■ **Source information**
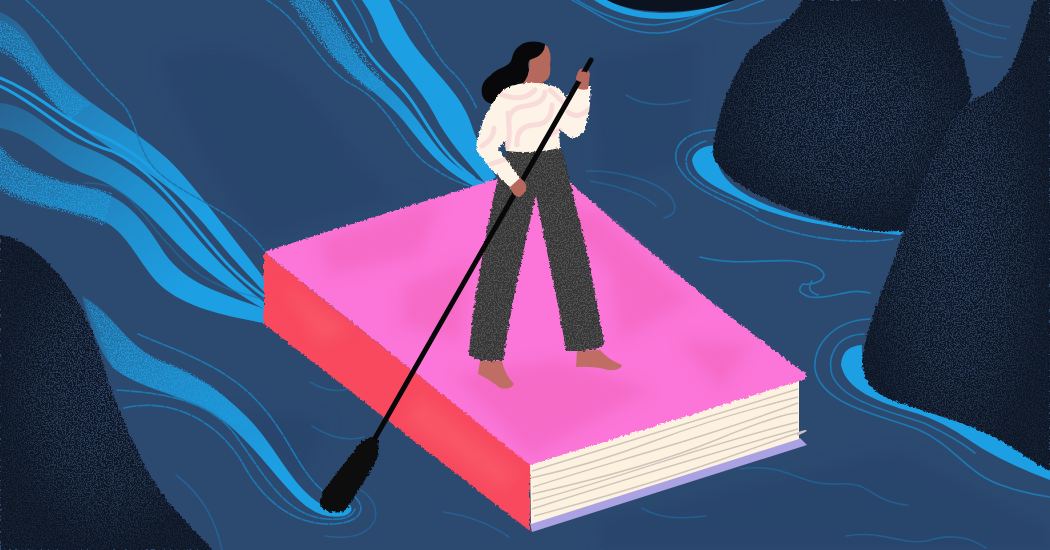
<!DOCTYPE html>
<html lang="en">
<head>
<meta charset="utf-8">
<title>Paddling a book downriver</title>
<style>
:root {
  --water: #2c4a70;
  --water-shade: #27436a;
  --stream: #1d9fe3;
  --stream-dim: #1c79b4;
  --rock: #0b1220;
  --rock-light: #2d4266;
  --cover: #fb76d8;
  --cover-shade: #f467c1;
  --spine: #f8485f;
  --pages: #fdf2e0;
  --page-line: #cfc5bb;
  --back-cover: #aaa2e2;
  --blouse: #fdf3e6;
  --blouse-print: #f9dcd9;
  --trousers: #343436;
  --skin: #b5685c;
  --foot: #c06d66;
  --ink: #08080a;
}
html, body { margin: 0; height: 100%; overflow: hidden; background: var(--water); }
svg { display: block; width: 1050px; height: 550px; }
.water { fill: var(--water); }
.wash { fill: var(--water-shade); filter: url(#soft); opacity: .6; }
.stream { fill: var(--stream); }
.stream-fade { fill: url(#streamFade); }
.spray { fill: var(--stream); opacity: .75; filter: url(#grain); }
.current { fill: none; stroke: var(--stream); stroke-width: 3; stroke-linecap: round; }
.ripple { fill: none; stroke: var(--stream-dim); stroke-width: 1.6; stroke-linecap: round; }
.faint { opacity: .5; }
.rock { fill: var(--rock); }
.rock-grain { filter: url(#grain); }
.cover { fill: var(--cover); }
.cover-wash { fill: var(--cover-shade); filter: url(#soft); opacity: .75; }
.spine { fill: var(--spine); }
.spine-wash { fill: #fb6270; filter: url(#soft); opacity: .5; }
.pages { fill: var(--pages); }
.page-lines { fill: none; stroke: var(--page-line); stroke-width: 1.4; }
.back-cover { fill: var(--back-cover); }
.blouse { fill: var(--blouse); }
.blouse-print { fill: none; stroke: var(--blouse-print); stroke-width: 5; stroke-linecap: round; }
.trousers { fill: var(--trousers); }
.trouser-grain { fill: #858585; opacity: .35; filter: url(#grain); }
.skin { fill: var(--skin); }
.foot { fill: var(--foot); }
.ink { fill: var(--ink); }
.shaft { stroke: var(--ink); stroke-width: 5; stroke-linecap: round; }
.rough { filter: url(#rough); }
</style>
</head>
<body>
<svg viewBox="0 0 1050 550" role="img" aria-label="A woman stands on a giant pink book and paddles it down a dark blue river between rocks">
<defs>
  <filter id="grain" x="0" y="0" width="100%" height="100%">
    <feTurbulence type="fractalNoise" baseFrequency="0.75" numOctaves="2" seed="4"/>
    <feColorMatrix values="0 0 0 0 0  0 0 0 0 0  0 0 0 0 0  7 0 0 0 -3.2" result="specks"/>
    <feComposite in="SourceGraphic" in2="specks" operator="in"/>
  </filter>
  <filter id="rough" x="-5%" y="-5%" width="110%" height="110%">
    <feTurbulence type="fractalNoise" baseFrequency="0.35" numOctaves="2" seed="8"/>
    <feDisplacementMap in="SourceGraphic" scale="4" xChannelSelector="R" yChannelSelector="G"/>
  </filter>
  <filter id="soft" x="-20%" y="-20%" width="140%" height="140%"><feGaussianBlur stdDeviation="7"/></filter>
  <linearGradient id="streamFade" x1="0" y1="0" x2="1" y2="1">
    <stop offset="0" stop-color="#1d9fe3" stop-opacity=".3"/>
    <stop offset=".45" stop-color="#1d9fe3" stop-opacity=".8"/>
    <stop offset=".75" stop-color="#1d9fe3"/>
  </linearGradient>
  <radialGradient id="rockLight">
    <stop offset="0" stop-color="#2d4266"/>
    <stop offset=".6" stop-color="#2d4266" stop-opacity=".75"/>
    <stop offset="1" stop-color="#2d4266" stop-opacity=".3"/>
  </radialGradient>
  <path id="rockLeft" d="M0 235C32 238 62 276 80 305C98 338 103 372 116 402C130 438 148 476 168 502Q190 527 213 550H0Z"/>
  <path id="rockBack" d="M803 0H942Q962 45 972 95L905 231C880 232 860 231 838 224C800 213 748 196 726 173Q710 160 713 147C718 116 728 85 747 54C762 35 790 24 803 0Z"/>
  <path id="rockFront" d="M1034 0H1050V471C1028 461 1012 444 985 433C955 418 917 410 889 399Q863 388 862 362C865 330 885 284 896 254C910 214 928 158 952 120Q962 103 982 96C1014 82 1022 40 1034 0Z"/>
  <path id="trouserShape" d="M508 150L560 148C568 168 573 196 581 226Q595 286 604 344Q598 352 566 351C560 310 546 250 536 195C526 240 512 300 503 360Q484 364 469 355C472 310 484 245 493 200Q499 170 508 150Z"/>
  <path id="blouseShape" d="M504 89Q525 79 550 85Q562 88 566 98L576 86H590Q592 108 584 131Q578 140 569 137L559 129L560 148Q534 154 506 151L505 141L498 149L521 179L511 188Q488 168 477 151Q475 143 479 134Q486 107 504 89Z"/>
  <clipPath id="blouseClip"><use href="#blouseShape"/></clipPath>
  <clipPath id="coverClip"><path d="M264 252L500 178L565 178L806 376L530 465Z"/></clipPath>
  <clipPath id="spineClip"><path d="M264 252L530 464V531L264 324Z"/></clipPath>
</defs>

<g id="river">
  <rect class="water" width="1050" height="550"/>
  <path class="wash" d="M160 60Q260 20 330 120T420 190L260 240Q190 150 160 60ZM590 60L700 40L690 160L600 190ZM230 410L330 420L300 480ZM600 520L900 450L1050 530V550H600Z"/>
</g>

<g id="streams-left">
  <path class="stream-fade" d="M0 12C30 25 36 52 58 75C96 112 150 136 182 174C212 209 236 242 264 278V292C236 262 214 232 184 202C148 166 100 148 62 111C36 84 32 62 0 46Z"/>
  <path class="stream-fade" d="M0 103C34 106 50 133 80 145C120 160 151 183 175 211C203 246 231 277 264 302V309C230 290 200 267 177 244C150 215 126 189 88 175C56 164 34 134 0 128Z"/>
  <path class="stream-fade" d="M0 148C18 172 52 181 88 188C126 196 145 222 163 251C185 285 225 294 264 309V323C220 315 180 306 156 281C135 258 126 226 91 216C52 206 20 200 0 184Z"/>
  <path class="spray" d="M0 20C30 30 42 75 90 104L70 120C40 96 30 66 0 52ZM0 145C26 178 70 180 112 193L104 226C60 206 26 210 0 190Z"/>
  <path class="current" d="M0 78C36 92 58 116 92 132C142 151 176 190 206 224C224 246 242 268 264 288"/>
  <path class="current" d="M0 86C40 104 66 138 112 151C154 170 186 217 214 249Q236 276 264 296" stroke-width="2"/>
  <path class="ripple" d="M26 0C66 35 84 70 118 100C138 116 135 150 157 171C188 200 230 206 264 250" stroke-dasharray="5 2"/>
  <path class="ripple faint" d="M85 183C132 181 143 221 172 248C196 278 220 289 264 299"/>
</g>

<g id="streams-top">
  <path class="stream" d="M362 0H389C399 19 406 36 420 53C439 76 461 96 470 121Q478 146 496 177L486 184C466 160 446 139 434 114C420 87 395 64 380 37Q374 17 362 0Z"/>
  <path class="stream-fade" d="M290 0H318C342 24 351 56 379 79C407 102 421 126 438 148Q458 172 486 183L476 187C441 171 423 145 402 119C379 92 346 75 329 49Q314 20 290 0Z"/>
  <path class="spray" d="M288 0H325L386 84L370 92Q328 60 288 0Z"/>
  <path class="current" d="M334 0C352 28 365 54 391 78C424 106 428 144 474 178" stroke-width="2"/>
  <path class="ripple" d="M267 0C306 24 316 63 351 84C394 105 401 151 435 169Q448 179 472 187M398 0C421 16 428 47 448 68Q466 84 477 109" stroke-dasharray="6 2"/>
  <path class="ripple" d="M352 0Q366 22 372 42"/>
</g>

<g id="streams-paddle">
  <path class="stream-fade" d="M82 296C112 311 125 344 157 360C194 374 220 390 246 416C277 446 292 490 326 507L350 505Q355 512 344 516Q320 520 300 501C272 474 250 438 214 414C180 394 143 390 113 368Q94 344 82 296Z"/>
  <path class="spray" d="M84 298C118 320 130 350 164 361C205 376 236 402 252 428L232 424C200 393 150 396 113 368Z"/>
  <path class="ripple" d="M117 390C161 393 206 399 233 432C262 470 282 515 326 519Q351 521 355 509M124 408C175 396 220 425 242 462C262 500 294 526 334 524Q361 522 361 507Q358 496 348 494M138 334C180 352 225 366 258 402C287 432 298 470 322 490" stroke-dasharray="12 2"/>
  <path class="ripple faint" d="M176 475Q212 502 222 550M348 484Q380 496 375 520Q364 542 325 536M310 382Q330 394 348 389M312 426Q340 444 364 437"/>
</g>

<g id="streams-right">
  <path class="stream" d="M594 0H607Q632 13 660 13Q694 14 735 0Q700 20 660 19Q620 18 594 0Z"/>
  <path class="ripple" d="M572 0C600 14 620 34 659 33C695 31 697 13 738 10Q752 4 764 0M577 0Q615 24 655 25Q690 20 707 12"/>
  <path class="stream" d="M717 145Q695 146 692 160C695 181 724 190 744 201C773 217 831 229 900 235L906 229C860 232 800 218 775 208C740 195 711 176 717 145Z"/>
  <path class="ripple" d="M717 130C687 130 671 145 677 164C690 193 732 201 757 219C790 236 850 246 893 239M706 141Q680 149 688 170C700 191 740 200 758 211" stroke-dasharray="14 2"/>
  <path class="stream" d="M862 345Q842 346 841 365C846 390 878 402 912 412C944 421 964 437 983 449Q1014 467 1050 480V468L985 431C944 415 858 402 862 345Z"/>
  <path class="ripple" d="M870 319C835 320 813 344 815 369C821 405 878 414 917 429C955 445 967 475 1004 486Q1026 494 1050 497M864 334C836 335 827 356 832 375C844 403 891 411 926 424Q956 438 975 453" stroke-width="2"/>
  <path class="ripple" d="M700 257C746 269 784 253 815 266C836 277 815 286 803 284Q794 292 810 297C835 300 846 287 870 293M812 281Q805 291 818 295"/>
  <path class="ripple faint" d="M586 171C620 170 668 183 674 203Q678 214 664 218M590 181Q640 190 656 206M626 95Q651 111 690 100M716 19Q750 29 790 18M948 0Q966 22 1010 27M950 16Q978 35 1006 39M966 49Q982 58 1002 57"/>
  <path class="ripple faint" d="M740 469C790 462 795 486 839 484C872 481 870 502 908 505M846 536C888 530 896 545 927 541Q960 530 986 548M444 512Q482 518 509 537M642 508Q664 522 706 516"/>
</g>

<g id="rocks">
  <path class="rock" d="M607 0H735C706 13 640 18 607 0Z"/>
  <g class="rough"><use class="rock" href="#rockLeft"/><use class="rock" href="#rockBack"/></g>
  <use class="rock-grain" href="#rockLeft" fill="url(#rockLight)"/>
  <use class="rock-grain" href="#rockBack" fill="url(#rockLight)"/>
  <use class="rock rough" href="#rockFront"/>
  <use class="rock-grain" href="#rockFront" fill="url(#rockLight)"/>
</g>

<g id="book">
  <path class="back-cover" d="M530 523L800 438L807 445L532 532Z"/>
  <path class="pages" d="M530 464L799 378V439L531 524Z"/>
  <path class="page-lines" d="M532 471Q660 432 798 389M531 478Q590 465 654 441T798 397M533 487C610 462 695 441 798 403M532 494Q650 467 716 440T798 413M533 501C620 478 700 446 798 422M532 509Q640 474 798 429M534 516Q650 485 740 453T797 435"/>
  <path class="spine rough" d="M264 252L530 464V531L264 324Z"/>
  <g clip-path="url(#spineClip)"><path class="spine-wash" d="M280 282L350 330L320 345ZM420 395L520 475L500 490L405 420Z"/></g>
  <path class="cover rough" d="M264 252Q376 216 500 178L565 178Q675 277 806 374V379L530 465Q390 352 264 252Z"/>
  <g clip-path="url(#coverClip)">
    <path class="cover-wash" d="M318 240L440 200L420 255L330 275ZM405 285L470 260L460 340L400 325ZM540 200L600 215L690 300L620 340L610 270ZM455 375L560 360L650 390L530 455ZM680 340L750 345L720 390Z"/>
  </g>
</g>

<g id="paddler">
  <path class="foot" d="M480 361L502 361Q505 375 514 384Q511 390 500 388Q489 379 478 374ZM577 351L600 350Q609 360 622 365Q621 371 608 370Q594 366 576 367Z"/>
  <g class="rough"><use class="trousers" href="#trouserShape"/></g>
  <use class="trouser-grain" href="#trouserShape"/>
  <path class="skin" d="M530 48Q540 40 547 46Q552 52 550 65Q552 79 543 82L540 89Q530 91 523 84L529 70Z"/>
  <path class="ink" d="M545 44C531 38 515 43 512 58C510 68 498 66 490 76C478 83 479 102 492 104C505 105 505 90 516 87Q527 84 529 70Q526 61 532 59C541 56 545 51 545 44Z"/>
  <use class="blouse rough" href="#blouseShape"/>
  <g clip-path="url(#blouseClip)">
    <path class="blouse-print" d="M498 93Q522 104 535 90M509 128Q506 108 525 106T545 92M517 145Q516 126 534 125T552 105M542 149Q542 136 560 130M568 112Q577 120 588 110M482 146Q494 139 494 128M508 113Q511 136 507 148M491 164L506 159M550 90L566 105"/>
  </g>
  <path class="skin" d="M577 88Q574 75 580 69Q588 67 590 74L588 89Q582 91 577 88Z"/>
  <path class="shaft" d="M591 60L374 440"/>
  <path class="skin" d="M510 187L520 178Q528 183 526 191L520 197Q513 197 510 187Z"/>
  <path class="skin" d="M579 73Q586 69 589 76L586 82Q579 83 576 79Z"/>
  <path class="ink rough" d="M371 437L378 441Q380 456 373 467L348 507Q337 518 321 507Q318 499 326 487L357 447Q363 439 371 437Z"/>
</g>
</svg>
</body>
</html>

■ **Your task**
All lines above that include the word "rockFront" must be copied into the answer.

■ **Expected answer**
  <path id="rockFront" d="M1034 0H1050V471C1028 461 1012 444 985 433C955 418 917 410 889 399Q863 388 862 362C865 330 885 284 896 254C910 214 928 158 952 120Q962 103 982 96C1014 82 1022 40 1034 0Z"/>
  <use class="rock rough" href="#rockFront"/>
  <use class="rock-grain" href="#rockFront" fill="url(#rockLight)"/>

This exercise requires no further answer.